  24. ^ "Dissolution and Calling of Parliament Bill". parliament.uk. Retrieved 12 May 2021.
  25. ^ "Government to fulfil manifesto commitment and scrap Fixed-term Parliaments Act". GOV.UK. 1 December 2020. Retrieved 6 December 2020.
  26. ^ Hope, Christopher; Diver, Tony (15 September 2021). "Exclusive: Get ready for a general election, says Oliver Dowden". The Telegraph. Archived from the original on 11 January 2022. Retrieved 2 October 2021.
  27. ^ Ferguson, Emily (16 September 2021). "MPs told to prepare for 2023 general election as fallout from brutal reshuffle continues". inews.co.uk. Retrieved 2 October 2021.
  28. ^ Mason, Rowena (18 March 2022). "Boris Johnson to launch two-year election campaign in May". The Guardian. Retrieved 15 April 2022.
  29. ^ Malik, Paul (14 October 2021). "Westminster boundary shake-up will impact all Courier voters'". The Courier. Retrieved 14 October 2021.
  30. ^ "Stockton North MP Alex Cunningham to retire at next election". BBC News. 25 November 2021. Retrieved 25 November 2021.
  31. ^ "Labour's Margaret Hodge to step down as MP for Barking". BBC News. 2 December 2021. Retrieved 2 December 2021.
  32. ^ Prest, Victoria (4 December 2021). "Barry Sheerman to stand down as Huddersfield MP after 40 years". YorkshireLive. Retrieved 6 December 2021.
  33. ^ Prest, Victoria (7 December 2021). "Labour MP Harriet Harman to stand down at next election". BBC News. Retrieved 7 December 2021.
  34. ^ "Southampton Test Labour MP Alan Whitehead to step down". BBC News. 14 January 2022. Retrieved 14 January 2022.
  35. ^ "Broxbourne's Conservative MP to quit at next election". BBC News. 2 February 2022. Retrieved 3 February 2022.
  36. ^ Merritt, Anita (3 February 2022). "Exeter MP Ben Bradshaw is stepping down after 25 years". DevonLive. Retrieved 3 February 2022.
  37. ^ "A message from Kate regarding the next General Election". kategreen.org. 10 February 2022. Retrieved 10 February 2022.
  38. ^ "Caerphilly Labour MP Wayne David to retire at next election". 11 February 2022 – via www.bbc.co.uk.
  39. ^ Kessen, David (21 February 2022). "Sheffield Central MP Paul Blomfield to stand down from Parliament at next general election". Sheffield Star.

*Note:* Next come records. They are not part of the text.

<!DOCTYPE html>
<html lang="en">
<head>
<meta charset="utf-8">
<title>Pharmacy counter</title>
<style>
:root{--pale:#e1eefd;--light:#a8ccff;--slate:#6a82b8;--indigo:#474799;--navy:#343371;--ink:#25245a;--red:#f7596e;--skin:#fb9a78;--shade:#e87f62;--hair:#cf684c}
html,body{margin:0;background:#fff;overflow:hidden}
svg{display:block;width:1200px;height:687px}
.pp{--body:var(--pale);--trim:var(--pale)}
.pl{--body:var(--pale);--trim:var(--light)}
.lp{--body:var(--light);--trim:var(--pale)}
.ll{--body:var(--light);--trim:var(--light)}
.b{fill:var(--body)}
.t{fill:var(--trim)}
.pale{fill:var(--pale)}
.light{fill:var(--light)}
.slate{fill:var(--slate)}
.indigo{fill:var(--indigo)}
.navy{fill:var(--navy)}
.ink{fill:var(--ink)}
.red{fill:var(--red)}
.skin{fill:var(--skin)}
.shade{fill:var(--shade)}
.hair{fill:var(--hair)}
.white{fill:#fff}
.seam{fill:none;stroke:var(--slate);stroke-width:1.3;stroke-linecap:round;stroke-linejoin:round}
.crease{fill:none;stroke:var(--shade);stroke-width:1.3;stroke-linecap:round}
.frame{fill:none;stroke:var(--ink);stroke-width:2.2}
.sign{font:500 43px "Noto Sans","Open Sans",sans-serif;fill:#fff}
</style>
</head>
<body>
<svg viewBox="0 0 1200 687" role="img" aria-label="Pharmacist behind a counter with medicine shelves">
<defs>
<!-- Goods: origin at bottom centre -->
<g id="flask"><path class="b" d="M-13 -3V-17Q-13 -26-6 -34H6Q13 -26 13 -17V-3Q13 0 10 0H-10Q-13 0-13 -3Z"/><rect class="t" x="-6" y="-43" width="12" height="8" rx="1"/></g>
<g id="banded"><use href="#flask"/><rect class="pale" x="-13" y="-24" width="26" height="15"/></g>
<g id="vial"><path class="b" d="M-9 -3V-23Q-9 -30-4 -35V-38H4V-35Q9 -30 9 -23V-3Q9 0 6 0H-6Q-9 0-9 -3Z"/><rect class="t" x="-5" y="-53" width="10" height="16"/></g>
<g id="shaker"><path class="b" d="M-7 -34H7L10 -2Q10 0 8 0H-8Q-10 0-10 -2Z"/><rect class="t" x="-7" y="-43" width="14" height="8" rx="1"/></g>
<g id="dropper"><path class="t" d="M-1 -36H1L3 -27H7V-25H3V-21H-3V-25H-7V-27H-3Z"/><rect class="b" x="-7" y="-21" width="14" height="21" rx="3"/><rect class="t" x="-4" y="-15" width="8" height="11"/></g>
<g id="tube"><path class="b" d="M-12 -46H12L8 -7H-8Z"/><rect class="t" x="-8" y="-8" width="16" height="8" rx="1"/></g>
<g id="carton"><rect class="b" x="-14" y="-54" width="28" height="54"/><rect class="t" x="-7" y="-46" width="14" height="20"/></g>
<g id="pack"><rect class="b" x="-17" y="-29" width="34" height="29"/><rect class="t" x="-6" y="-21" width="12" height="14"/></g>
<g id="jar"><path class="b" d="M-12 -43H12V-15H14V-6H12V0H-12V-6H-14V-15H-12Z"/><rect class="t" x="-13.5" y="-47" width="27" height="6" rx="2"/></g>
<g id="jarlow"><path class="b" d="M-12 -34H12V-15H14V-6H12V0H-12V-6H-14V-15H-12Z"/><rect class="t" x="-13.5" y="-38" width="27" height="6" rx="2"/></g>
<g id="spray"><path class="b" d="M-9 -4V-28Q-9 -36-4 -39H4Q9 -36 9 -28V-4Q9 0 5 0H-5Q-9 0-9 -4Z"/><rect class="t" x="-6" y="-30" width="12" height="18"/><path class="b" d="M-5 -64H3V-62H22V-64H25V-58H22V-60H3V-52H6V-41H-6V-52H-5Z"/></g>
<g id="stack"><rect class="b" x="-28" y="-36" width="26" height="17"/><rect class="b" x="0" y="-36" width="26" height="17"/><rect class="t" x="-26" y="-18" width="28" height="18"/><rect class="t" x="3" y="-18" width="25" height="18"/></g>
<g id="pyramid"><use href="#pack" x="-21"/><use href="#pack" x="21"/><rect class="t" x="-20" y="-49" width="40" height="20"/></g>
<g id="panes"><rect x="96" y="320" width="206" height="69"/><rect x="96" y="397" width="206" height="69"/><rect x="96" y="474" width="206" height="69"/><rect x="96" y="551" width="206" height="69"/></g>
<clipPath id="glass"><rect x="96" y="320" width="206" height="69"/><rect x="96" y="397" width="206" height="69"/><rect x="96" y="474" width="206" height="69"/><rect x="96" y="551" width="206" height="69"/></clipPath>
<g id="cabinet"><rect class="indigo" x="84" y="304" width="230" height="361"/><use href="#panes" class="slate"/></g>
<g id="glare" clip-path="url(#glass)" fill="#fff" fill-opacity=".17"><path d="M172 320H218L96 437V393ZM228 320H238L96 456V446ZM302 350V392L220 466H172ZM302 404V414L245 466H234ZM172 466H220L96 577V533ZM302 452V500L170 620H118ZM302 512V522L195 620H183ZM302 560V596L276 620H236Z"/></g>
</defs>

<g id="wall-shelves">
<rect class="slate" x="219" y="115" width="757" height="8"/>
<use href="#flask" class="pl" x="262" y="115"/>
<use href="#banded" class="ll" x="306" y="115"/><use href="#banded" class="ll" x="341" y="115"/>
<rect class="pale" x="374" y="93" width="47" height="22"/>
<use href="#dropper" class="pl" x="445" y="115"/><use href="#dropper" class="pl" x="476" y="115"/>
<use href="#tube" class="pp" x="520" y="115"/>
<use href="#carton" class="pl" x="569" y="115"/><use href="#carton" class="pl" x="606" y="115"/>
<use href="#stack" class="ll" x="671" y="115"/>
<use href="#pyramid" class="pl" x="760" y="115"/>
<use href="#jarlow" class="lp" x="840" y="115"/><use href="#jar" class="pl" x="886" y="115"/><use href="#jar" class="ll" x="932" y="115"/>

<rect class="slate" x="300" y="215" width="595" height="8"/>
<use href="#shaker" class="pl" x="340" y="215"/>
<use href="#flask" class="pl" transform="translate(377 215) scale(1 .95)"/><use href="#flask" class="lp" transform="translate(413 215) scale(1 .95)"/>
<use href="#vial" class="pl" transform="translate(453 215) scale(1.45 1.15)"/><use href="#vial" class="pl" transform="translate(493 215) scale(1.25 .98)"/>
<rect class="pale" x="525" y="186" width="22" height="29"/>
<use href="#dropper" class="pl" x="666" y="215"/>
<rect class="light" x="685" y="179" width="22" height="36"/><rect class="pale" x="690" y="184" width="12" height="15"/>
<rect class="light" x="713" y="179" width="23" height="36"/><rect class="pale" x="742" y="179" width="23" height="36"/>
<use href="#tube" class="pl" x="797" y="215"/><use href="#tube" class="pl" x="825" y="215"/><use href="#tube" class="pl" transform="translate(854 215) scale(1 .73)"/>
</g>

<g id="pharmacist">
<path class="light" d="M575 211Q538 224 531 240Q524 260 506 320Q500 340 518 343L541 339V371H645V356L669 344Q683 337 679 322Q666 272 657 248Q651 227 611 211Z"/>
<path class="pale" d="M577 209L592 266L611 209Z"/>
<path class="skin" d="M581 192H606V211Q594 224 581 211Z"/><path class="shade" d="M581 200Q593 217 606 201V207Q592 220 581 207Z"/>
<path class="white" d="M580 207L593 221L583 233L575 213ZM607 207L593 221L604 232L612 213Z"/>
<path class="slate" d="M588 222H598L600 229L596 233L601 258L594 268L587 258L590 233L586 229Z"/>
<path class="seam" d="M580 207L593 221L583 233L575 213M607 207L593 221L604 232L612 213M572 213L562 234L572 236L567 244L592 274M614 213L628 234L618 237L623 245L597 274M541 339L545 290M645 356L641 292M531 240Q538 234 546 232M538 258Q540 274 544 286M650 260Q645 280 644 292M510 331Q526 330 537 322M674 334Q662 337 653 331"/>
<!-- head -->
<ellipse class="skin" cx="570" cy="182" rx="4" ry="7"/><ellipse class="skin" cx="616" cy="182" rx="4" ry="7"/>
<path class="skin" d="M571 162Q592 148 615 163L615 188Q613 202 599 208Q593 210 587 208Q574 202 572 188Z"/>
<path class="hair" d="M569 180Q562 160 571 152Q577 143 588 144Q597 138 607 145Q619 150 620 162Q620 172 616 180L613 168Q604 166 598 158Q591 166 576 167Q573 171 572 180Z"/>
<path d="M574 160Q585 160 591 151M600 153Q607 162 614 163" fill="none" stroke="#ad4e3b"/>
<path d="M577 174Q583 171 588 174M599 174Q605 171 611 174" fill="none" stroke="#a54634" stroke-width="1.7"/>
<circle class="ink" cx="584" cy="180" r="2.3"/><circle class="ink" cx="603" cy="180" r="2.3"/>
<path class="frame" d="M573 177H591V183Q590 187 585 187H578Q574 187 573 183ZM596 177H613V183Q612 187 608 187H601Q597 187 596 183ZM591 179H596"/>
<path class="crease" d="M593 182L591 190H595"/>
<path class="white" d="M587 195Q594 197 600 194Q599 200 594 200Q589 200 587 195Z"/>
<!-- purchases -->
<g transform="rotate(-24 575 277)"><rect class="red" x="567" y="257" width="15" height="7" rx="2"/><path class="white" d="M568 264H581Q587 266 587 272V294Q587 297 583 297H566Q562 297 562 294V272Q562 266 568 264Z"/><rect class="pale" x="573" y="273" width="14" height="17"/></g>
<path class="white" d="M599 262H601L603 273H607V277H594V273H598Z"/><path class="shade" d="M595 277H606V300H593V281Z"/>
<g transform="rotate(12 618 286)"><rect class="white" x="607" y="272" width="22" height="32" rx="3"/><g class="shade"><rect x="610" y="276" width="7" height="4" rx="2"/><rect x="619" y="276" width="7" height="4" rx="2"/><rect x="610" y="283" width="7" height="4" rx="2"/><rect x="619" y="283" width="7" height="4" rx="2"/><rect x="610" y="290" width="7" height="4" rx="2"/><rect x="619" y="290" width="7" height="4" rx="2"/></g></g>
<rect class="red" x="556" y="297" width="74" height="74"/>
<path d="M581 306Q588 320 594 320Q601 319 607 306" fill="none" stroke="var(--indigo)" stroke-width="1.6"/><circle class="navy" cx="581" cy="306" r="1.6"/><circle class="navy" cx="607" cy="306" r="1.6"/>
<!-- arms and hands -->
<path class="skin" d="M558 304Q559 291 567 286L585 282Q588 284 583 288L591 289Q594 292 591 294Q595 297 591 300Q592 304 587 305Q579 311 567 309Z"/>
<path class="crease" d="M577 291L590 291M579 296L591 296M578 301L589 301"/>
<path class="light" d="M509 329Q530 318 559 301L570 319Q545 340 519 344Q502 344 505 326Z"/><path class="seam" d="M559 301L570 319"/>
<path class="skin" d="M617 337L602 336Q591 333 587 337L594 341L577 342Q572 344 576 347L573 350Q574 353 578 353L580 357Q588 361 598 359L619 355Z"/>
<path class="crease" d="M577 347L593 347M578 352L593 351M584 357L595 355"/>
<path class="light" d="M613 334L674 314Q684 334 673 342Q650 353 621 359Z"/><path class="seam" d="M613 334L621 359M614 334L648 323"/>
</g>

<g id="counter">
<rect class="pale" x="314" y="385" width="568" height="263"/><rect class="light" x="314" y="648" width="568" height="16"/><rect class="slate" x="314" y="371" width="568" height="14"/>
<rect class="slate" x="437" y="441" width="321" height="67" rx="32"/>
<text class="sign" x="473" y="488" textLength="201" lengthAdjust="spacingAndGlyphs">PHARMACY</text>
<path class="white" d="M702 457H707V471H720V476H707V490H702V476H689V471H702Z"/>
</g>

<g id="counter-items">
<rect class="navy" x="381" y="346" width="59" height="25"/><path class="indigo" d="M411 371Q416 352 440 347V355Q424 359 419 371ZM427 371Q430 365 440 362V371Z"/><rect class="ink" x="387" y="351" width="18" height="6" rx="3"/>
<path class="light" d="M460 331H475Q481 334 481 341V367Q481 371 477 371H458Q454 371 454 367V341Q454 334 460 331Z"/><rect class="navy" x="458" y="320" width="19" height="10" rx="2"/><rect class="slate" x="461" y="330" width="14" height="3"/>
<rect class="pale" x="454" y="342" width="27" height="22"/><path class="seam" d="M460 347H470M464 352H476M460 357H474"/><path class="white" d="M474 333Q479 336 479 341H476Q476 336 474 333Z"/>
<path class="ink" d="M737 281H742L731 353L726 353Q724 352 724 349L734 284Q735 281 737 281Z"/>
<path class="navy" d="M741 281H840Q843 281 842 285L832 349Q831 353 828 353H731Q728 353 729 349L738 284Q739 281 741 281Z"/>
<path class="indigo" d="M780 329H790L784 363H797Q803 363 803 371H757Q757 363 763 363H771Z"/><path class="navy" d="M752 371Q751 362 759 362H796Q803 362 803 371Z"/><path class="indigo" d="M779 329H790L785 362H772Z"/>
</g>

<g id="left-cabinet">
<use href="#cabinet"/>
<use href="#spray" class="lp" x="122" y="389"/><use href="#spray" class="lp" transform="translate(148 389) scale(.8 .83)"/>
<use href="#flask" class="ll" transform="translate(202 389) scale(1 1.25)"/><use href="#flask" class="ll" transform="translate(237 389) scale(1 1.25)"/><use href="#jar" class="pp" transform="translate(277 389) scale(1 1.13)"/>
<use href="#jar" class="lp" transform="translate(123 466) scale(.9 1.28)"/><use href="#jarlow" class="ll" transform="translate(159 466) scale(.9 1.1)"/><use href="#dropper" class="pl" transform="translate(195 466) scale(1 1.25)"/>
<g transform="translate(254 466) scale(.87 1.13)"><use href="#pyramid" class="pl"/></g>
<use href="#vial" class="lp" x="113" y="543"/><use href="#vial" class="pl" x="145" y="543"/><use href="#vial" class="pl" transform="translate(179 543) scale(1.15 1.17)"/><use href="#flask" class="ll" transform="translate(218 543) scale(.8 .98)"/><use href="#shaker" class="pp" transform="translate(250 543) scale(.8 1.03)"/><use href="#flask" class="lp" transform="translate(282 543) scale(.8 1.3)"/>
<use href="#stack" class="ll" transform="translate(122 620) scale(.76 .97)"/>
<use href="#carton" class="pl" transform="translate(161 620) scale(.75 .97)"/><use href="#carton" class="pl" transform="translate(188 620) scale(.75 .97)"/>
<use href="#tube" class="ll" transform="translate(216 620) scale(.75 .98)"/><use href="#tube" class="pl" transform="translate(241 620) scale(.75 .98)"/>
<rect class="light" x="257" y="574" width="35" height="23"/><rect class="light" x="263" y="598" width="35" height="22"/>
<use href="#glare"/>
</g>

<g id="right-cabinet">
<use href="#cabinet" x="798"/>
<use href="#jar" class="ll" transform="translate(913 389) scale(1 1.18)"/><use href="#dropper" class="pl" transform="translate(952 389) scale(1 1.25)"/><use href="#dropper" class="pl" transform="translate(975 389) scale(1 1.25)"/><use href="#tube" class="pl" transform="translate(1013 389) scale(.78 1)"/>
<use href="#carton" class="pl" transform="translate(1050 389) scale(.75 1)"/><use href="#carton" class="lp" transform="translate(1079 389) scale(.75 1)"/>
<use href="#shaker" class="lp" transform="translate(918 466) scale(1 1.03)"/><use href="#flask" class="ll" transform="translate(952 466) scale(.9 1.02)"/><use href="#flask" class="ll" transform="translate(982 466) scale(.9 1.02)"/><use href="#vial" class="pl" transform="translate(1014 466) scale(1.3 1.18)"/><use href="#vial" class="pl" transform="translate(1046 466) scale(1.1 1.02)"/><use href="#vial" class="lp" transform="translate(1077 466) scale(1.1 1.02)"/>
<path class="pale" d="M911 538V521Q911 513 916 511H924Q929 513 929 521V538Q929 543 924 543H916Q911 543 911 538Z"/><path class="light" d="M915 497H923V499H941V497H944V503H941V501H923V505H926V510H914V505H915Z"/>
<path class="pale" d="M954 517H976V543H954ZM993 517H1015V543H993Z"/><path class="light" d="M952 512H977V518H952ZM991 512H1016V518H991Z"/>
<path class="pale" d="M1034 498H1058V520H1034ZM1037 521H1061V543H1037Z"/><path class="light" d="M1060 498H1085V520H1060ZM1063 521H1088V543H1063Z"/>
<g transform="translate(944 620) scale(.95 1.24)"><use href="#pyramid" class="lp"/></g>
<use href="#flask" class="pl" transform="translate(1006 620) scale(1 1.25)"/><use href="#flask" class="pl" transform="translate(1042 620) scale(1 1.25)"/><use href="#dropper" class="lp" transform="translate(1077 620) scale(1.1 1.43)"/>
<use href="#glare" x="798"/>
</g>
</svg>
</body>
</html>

  40. ^ Hennessey, Ted (27 February 2022). "Deputy Commons speaker stepping down as Labour MP at next election". The Independent.
  41. ^ Ovens, Ruth (25 March 2022). "Dame Margaret Beckett announces she will not stand as MP in next election". Derbyshire Live. Retrieved 25 March 2022.
  42. ^ "Nigel Adams: Selby and Ainsty MP to stand down at election". BBC News. 9 April 2022. Retrieved 9 April 2022.
  43. ^ "Crispin Blunt marks 25 Years as Member of Parliament for Reigate". Crispin Blunt MP.
  44. ^ "Hemel Hempstead MP Sir Mike Penning to retire at next election". BBC News. Retrieved 17 May 2022.